More significantly, Interphase participants will be expected to remain in their study groups throughout the first term of their freshman year while taking a prescribed set of courses: Calculus I (18.01), Physics I (8.01), a non-writing humanities subject, and an undergraduate seminar. The study groups will meet four times a week under the supervision of an advanced undergraduate tutor.

Upon completion of the first term program, Interphase students will receive 54 units of academic credit, including credit for one 12-unit writing course that reflects writing done during both the summer program and the fall term. Students will not be required to participate in the fall term phase of the program, but those who drop out will not receive the 12 units of writing credit.

"We hope and expect there will be no dropouts," stated an explanatory letter sent to minorities in next year's freshman class.

Minorities concerned

about changes

The new program has come under sustained criticism from former Interphase participants who dislike the rigid course requirements during fall term and worry that the emphasis on study groups during the regular term will "fragment" the minority community and encourage the formation of cliques.

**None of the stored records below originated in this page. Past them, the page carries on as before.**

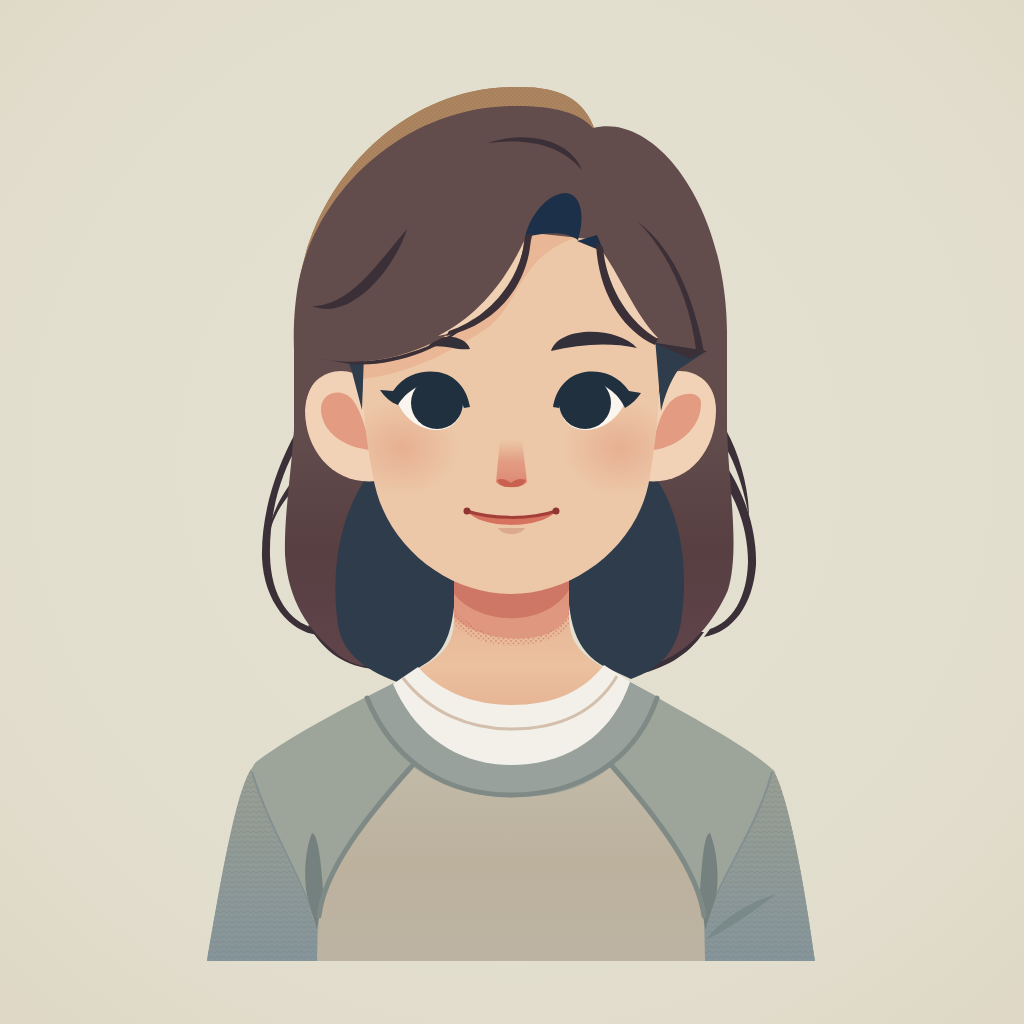
<!DOCTYPE html>
<html lang="en">
<head>
<meta charset="utf-8">
<title>Portrait of a young woman</title>
<style>
:root{--backdrop:#e2dece;--hair:#634c4c;--hair-low:#573f42;--hair-dark:#3b3038;--navy:#2f3c4b;--ink:#20303f;--skin:#ecc8a8;--skin-light:#f2d2b6;--skin-mid:#e9b795;--blush:#e39a80;--neck-shade:#cf7766;--ear-inner:#e39c82;--lip:#c9614f;--tan:#ad8661;--white:#f2f0e8;--sage:#9da499;--sage-line:#7f8a86;--sleeve:#8e9a96;--torso:#beb4a1}
html,body{margin:0;width:1024px;height:1024px;overflow:hidden;background:var(--backdrop)}
svg{display:block}
.hair{fill:var(--hair)}
.navy{fill:var(--navy)}
.ink{fill:var(--ink)}
.lock{fill:var(--hair-dark)}
.seam{fill:none;stroke:var(--sage-line);stroke-width:5;stroke-linecap:round}
</style>
</head>
<body>
<svg width="1024" height="1024" viewBox="0 0 1024 1024" role="img" aria-label="Smiling young woman with shoulder-length brown hair and a raglan top">
<defs>
<radialGradient id="backdrop-glow" cx=".5" cy=".45" r=".72"><stop offset="0" stop-color="#e4e1d2"/><stop offset=".7" stop-color="#e2dece"/><stop offset="1" stop-color="#dfd8c6"/></radialGradient>
<radialGradient id="blush"><stop offset="0" stop-color="#e39a80" stop-opacity=".55"/><stop offset="1" stop-color="#e39a80" stop-opacity="0"/></radialGradient>
<linearGradient id="hair-fall" x1="0" y1="0" x2="0" y2="1"><stop offset=".5" stop-color="#634c4c"/><stop offset=".75" stop-color="#573f42"/><stop offset="1" stop-color="#60444a"/></linearGradient>
<linearGradient id="neck-fade" x1="0" y1="0" x2="0" y2="1"><stop offset="0" stop-color="#e2aa8b"/><stop offset=".7" stop-color="#ebc1a0"/><stop offset="1" stop-color="#e5b292"/></linearGradient>
<linearGradient id="nose-fade" x1="0" y1="0" x2="0" y2="1"><stop offset="0" stop-color="#df8f77" stop-opacity="0"/><stop offset=".45" stop-color="#df8f77" stop-opacity=".75"/><stop offset="1" stop-color="#dd8671"/></linearGradient>
<linearGradient id="torso-fade" x1="0" y1="0" x2="0" y2="1"><stop offset="0" stop-color="#c2b9a7"/><stop offset=".5" stop-color="#bbb19d"/><stop offset="1" stop-color="#bdb3a2"/></linearGradient>
<linearGradient id="sleeve-fade" x1="0" y1="0" x2="0" y2="1"><stop offset="0" stop-color="#9a9f92"/><stop offset="1" stop-color="#86959a"/></linearGradient>
<pattern id="knit" width="6" height="5" patternUnits="userSpaceOnUse"><path d="M0 2Q2 0 3 2T6 2" fill="none" stroke="#6f8284" stroke-opacity=".4"/></pattern>
<pattern id="grain" width="4" height="4" patternUnits="userSpaceOnUse"><circle cx="1" cy="1" r=".8" fill="#7d5a40" fill-opacity=".35"/><circle cx="3" cy="3" r=".8" fill="#7d5a40" fill-opacity=".35"/></pattern>
<pattern id="stipple" width="5" height="5" patternUnits="userSpaceOnUse"><circle cx="1" cy="1" r="1" fill="#cf7766" fill-opacity=".6"/><circle cx="3.5" cy="3.5" r="1" fill="#cf7766" fill-opacity=".6"/></pattern>
<clipPath id="face-clip"><path d="M362 345L520 225H605L658 345C662 390 656 440 650 476C640 545 575 594 511 594C447 594 384 545 373 476C366 440 360 390 362 345Z"/></clipPath>
</defs>

<rect id="backdrop" width="1024" height="1024" fill="url(#backdrop-glow)"/>

<g id="crown-band">
<path id="band" d="M298 292C310 185 400 87 515 87C560 86 584 99 595 130L515 160Z" fill="var(--tan)"/>
<use href="#band" style="fill:url(#grain)"/>
<path d="M298 292C310 185 400 87 515 87C560 86 584 99 595 130L515 160Z" fill="url(#grain)"/>
</g>

<g id="loose-locks" class="lock">
<path d="M296 432C275 470 261 515 262 558C264 602 290 632 318 635L314 628C290 622 271 597 270 556C269 515 280 475 298 445Z"/>
<path d="M298 474C280 495 268 520 267 545C270 520 284 498 298 486Z"/>
<path d="M308 625C325 653 346 667 375 669L372 662C350 658 335 648 324 628Z"/>
<path d="M725 464C744 492 757 530 756 565C753 605 733 632 704 637L710 629C732 622 747 598 748 562C748 532 738 503 725 484Z"/>
<path d="M726 430C740 455 749 490 749 517C744 490 736 465 726 448Z"/>
<path d="M704 632C688 656 664 669 632 676L640 668C662 662 678 650 688 632Z"/>
</g>

<g id="back-hair">
<path d="M294 330V430C291 475 284 515 285 555C288 600 308 630 335 652C345 661 356 665 366 666L511 560L655 664C690 652 715 620 728 590C740 550 729 490 727 430V330L511 200Z" fill="url(#hair-fall)"/>
<path class="navy" d="M372 470C340 510 330 570 338 625C342 650 360 668 397 682L420 667C448 652 456 630 456 560L511 480L567 560C567 625 575 650 605 667L631 679C662 668 676 650 681 622C689 570 682 510 650 470Z"/>
</g>

<g id="neck">
<path d="M454 550V620C454 642 443 656 420 668L430 715H595L603 667C578 652 569 640 569 615V550Z" fill="url(#neck-fade)"/>
<path d="M454 565V617C474 640 550 652 569 615V565Z" fill="#dd8d77" opacity=".75"/>
<path d="M454 608C475 640 545 655 569 612V625C545 655 475 650 454 624Z" fill="url(#stipple)"/>
<path d="M454 560V594C480 626 545 628 569 590V560Z" fill="var(--neck-shade)"/>
</g>

<g id="top">
<path d="M394 683C350 705 295 733 256 762C237 785 221 880 207 961H815C805 890 790 800 772 769C742 742 683 713 630 682L511 770Z" fill="var(--sage)"/>
<g id="sleeves">
<path d="M251 769C268 830 302 880 317 930V961H207C221 880 235 795 251 769Z" fill="url(#sleeve-fade)"/>
<path d="M251 769C268 830 302 880 317 930V961H207C221 880 235 795 251 769Z" fill="url(#knit)"/>
<path d="M773 769C756 830 720 880 704 930V961H815C805 890 790 800 773 769Z" fill="url(#sleeve-fade)"/>
<path d="M773 769C756 830 720 880 704 930V961H815C805 890 790 800 773 769Z" fill="url(#knit)"/>
<path d="M252 772C268 825 300 875 313 915M772 772C758 825 722 875 708 915" fill="none" stroke="#839093" stroke-width="2"/>
<path d="M706 940C720 920 748 903 776 894C757 909 735 925 706 940Z" fill="#748585" opacity=".7"/>
</g>
<path id="torso" d="M412 766C368 815 326 865 319 912L317 961H705L704 912C696 865 655 815 612 766C580 792 548 797 511 797C475 797 440 787 412 766Z" fill="url(#torso-fade)"/>
<g id="folds" fill="#75817f">
<path d="M312 833C304 853 304 880 307 895L317 930L323 890C321 862 318 834 312 833Z"/>
<path d="M710 833C718 853 719 880 716 897L705 930L700 890C702 862 704 834 710 833Z"/>
</g>
<path class="seam" d="M412 766C368 815 324 870 319 916M612 766C655 815 698 870 704 916"/>
<path id="collar" d="M367 697C395 767 450 797 511 797C578 797 635 763 658 697L630 682L511 730L394 683Z" fill="#98a19b"/>
<path class="seam" d="M367 698C395 766 450 795 511 795C578 795 635 762 657 698"/>
<path id="undershirt" d="M393 684L418 667C440 692 475 705 511 705C553 705 583 692 604 665L630 682C612 735 568 765 511 765C458 765 415 735 393 684Z" fill="var(--white)"/>
<path d="M403 678C430 713 470 729 511 729C558 729 595 713 617 676" fill="none" stroke="#d3bfac" stroke-width="3"/>
</g>

<g id="ears">
<path d="M305 410C305 376 335 366 353 373L372 410L377 481C335 486 305 452 305 410Z" fill="var(--skin-light)"/>
<path d="M371 450C345 448 320 432 321 407C323 391 342 388 352 399C362 412 366 430 371 450Z" fill="var(--ear-inner)"/>
<path d="M716 410C716 376 686 366 668 373L652 410L645 481C687 486 716 452 716 410Z" fill="var(--skin-light)"/>
<path d="M652 450C677 448 702 428 701 402C699 390 680 392 670 402C659 415 656 430 652 450Z" fill="var(--ear-inner)"/>
</g>

<g id="face">
<path d="M362 345L520 225H605L658 345C662 390 656 440 650 476C640 545 575 594 511 594C447 594 384 545 373 476C366 440 360 390 362 345Z" fill="var(--skin)"/>
<g clip-path="url(#face-clip)">
<path d="M362 379C410 374 455 350 490 326C520 300 522 255 575 238L520 220L362 345Z" fill="var(--skin-mid)"/>
<ellipse cx="402" cy="448" rx="58" ry="48" fill="url(#blush)"/>
<ellipse cx="620" cy="448" rx="58" ry="48" fill="url(#blush)"/>
</g>
<path id="nose" d="M500 440H522L527 482C522 489 501 489 496 482Z" fill="url(#nose-fade)"/>
<path d="M497 480Q504 477 511 483Q518 477 526 480Q523 488 511 487Q500 488 497 480Z" fill="var(--lip)"/>
<g id="mouth">
<path d="M467 511C490 519 530 520 556 511C542 529 482 530 467 511Z" fill="#d6725e"/>
<path d="M467 511C490 519 530 520 556 511" fill="none" stroke="#a33f38" stroke-width="3"/>
<circle cx="467" cy="511" r="3.5" fill="#8f3431"/><circle cx="556" cy="511" r="3.5" fill="#8f3431"/>
<path d="M498 528H525C520 536 503 536 498 528Z" fill="#dba98e"/>
</g>
</g>

<g id="eyes">
<path d="M396 398C410 375 450 372 464 402C460 426 447 430 435 430C418 429 402 417 396 398Z" fill="#faf6ef"/>
<circle class="ink" cx="437" cy="403" r="26"/>
<path class="ink" d="M380 390L393 391C405 373 424 370 438 372C456 375 467 389 470 407L464 408C459 393 448 384 436 382C420 382 405 393 398 405C390 402 385 397 380 390Z"/>
<path d="M626 398C612 375 572 372 558 402C562 426 575 430 587 430C604 429 621 417 626 398Z" fill="#faf6ef"/>
<circle class="ink" cx="585" cy="403" r="26"/>
<path class="ink" d="M641 393L629 391C617 374 600 370 585 372C567 375 556 389 553 407L559 408C564 393 575 384 587 382C604 382 618 393 625 408C632 404 637 399 641 393Z"/>
</g>

<g id="brows" fill="#33303a">
<path d="M428 347C438 331 466 335 470 349C457 351 446 344 428 347Z"/>
<path d="M551 351C560 325 618 327 637 348C610 342 580 344 551 351Z"/>
</g>

<g id="front-hair">
<path class="navy" d="M346 355L364 355L362 410L352 372ZM655 338L707 351L678 370C670 382 665 395 661 411Z"/>
<path class="hair" d="M294 350C293 325 295 300 299 280C318 190 405 106 515 106C555 106 580 113 593 128C655 112 727 205 727 335V430L716 405C714 380 695 367 678 370L707 351L656 343C628 320 602 275 597 240L580 238L533 233C525 268 500 300 470 320C440 342 400 362 350 362C322 365 307 384 305 410L294 435Z"/>
<path d="M525 237C530 215 548 193 566 193C580 194 586 214 578 240C565 231 548 232 525 237Z" fill="#1c3049"/>
<path d="M577 241L597 235L604 252Z" fill="#1c3049"/>
<g id="fringe-strands">
<path d="M524 241C521 280 492 318 452 333L438 336C480 315 507 278 524 241Z" fill="#f0d0b2"/>
<path d="M531 233C531 280 500 324 446 336L449 331C490 318 522 278 525 236Z" class="lock"/>
<path d="M598 246C604 285 627 322 652 338L658 338C633 312 618 270 598 246Z" fill="#efd0b4"/>
<path d="M596 243C598 292 622 330 655 345L658 339C628 322 606 285 603 247Z" class="lock"/>
</g>
<g id="hair-lines" class="lock">
<path d="M312 306C350 306 377 264 407 229C394 270 350 322 312 306Z"/>
<path d="M488 143C525 130 570 139 582 170C560 145 530 138 488 143Z"/>
<path d="M638 222C675 250 694 300 704 352L696 350C690 300 668 252 638 222Z"/>
<path d="M317 358C370 370 435 352 474 318C445 350 390 368 350 364Z"/>
<path d="M655 343L707 351L690 359Z"/>
</g>
</g>
</svg>
</body>
</html>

Similar complaints were aired during the 20th anniversary celebration of Project Interphase two weeks ago, when McBay was interrupted several times while trying to explain the details of the program. One participant voiced the fears of many when he said, "Interphase is okay as a summer program, but there's a problem if you begin extending it into the regular year."

McBay dismissed such concerns as "silly," pointing out that there have always been differences between minorities who participated in Interphase and those who did not. Office of Minority Education Director Patricia Kaurouma echoed McBay's assessment, saying that "naive" worries about Interphase in the regular term are unwarranted since Interphase has in the past included some follow-up programming during the year.

Students such as former Black Student Union co-chairman Sean Cadogan '90 have also complained that the policy decision was made too quickly and without taking student input into account. "A change this major shouldn't come out of the blue like this," he said.

The revisions to Interphase grew out of discussions McBay held with three faculty members -- Mattuck, Professor Kenneth R. Manning, and Professor John G. King '50 -- early this year in order to explore ways of improving minority academic performance. In a matter of months, this working group hammered out a series of changes which will go into effect next year.

Although both McBay and Dean for Undergraduate Education Margaret L. A. MacVicar '65 explained that the changes are "well within the bounds" allowed in experimental programs such as Concourse or the Experimental Study Group, students are irritated by the seemingly unilateral nature of the decision. Members of the Black Student Union have already scheduled a meeting with McBay tomorrow to air their discontent.

Despite the student complaints, McBay, Karouma, and MacVicar all said they had great hopes for the program.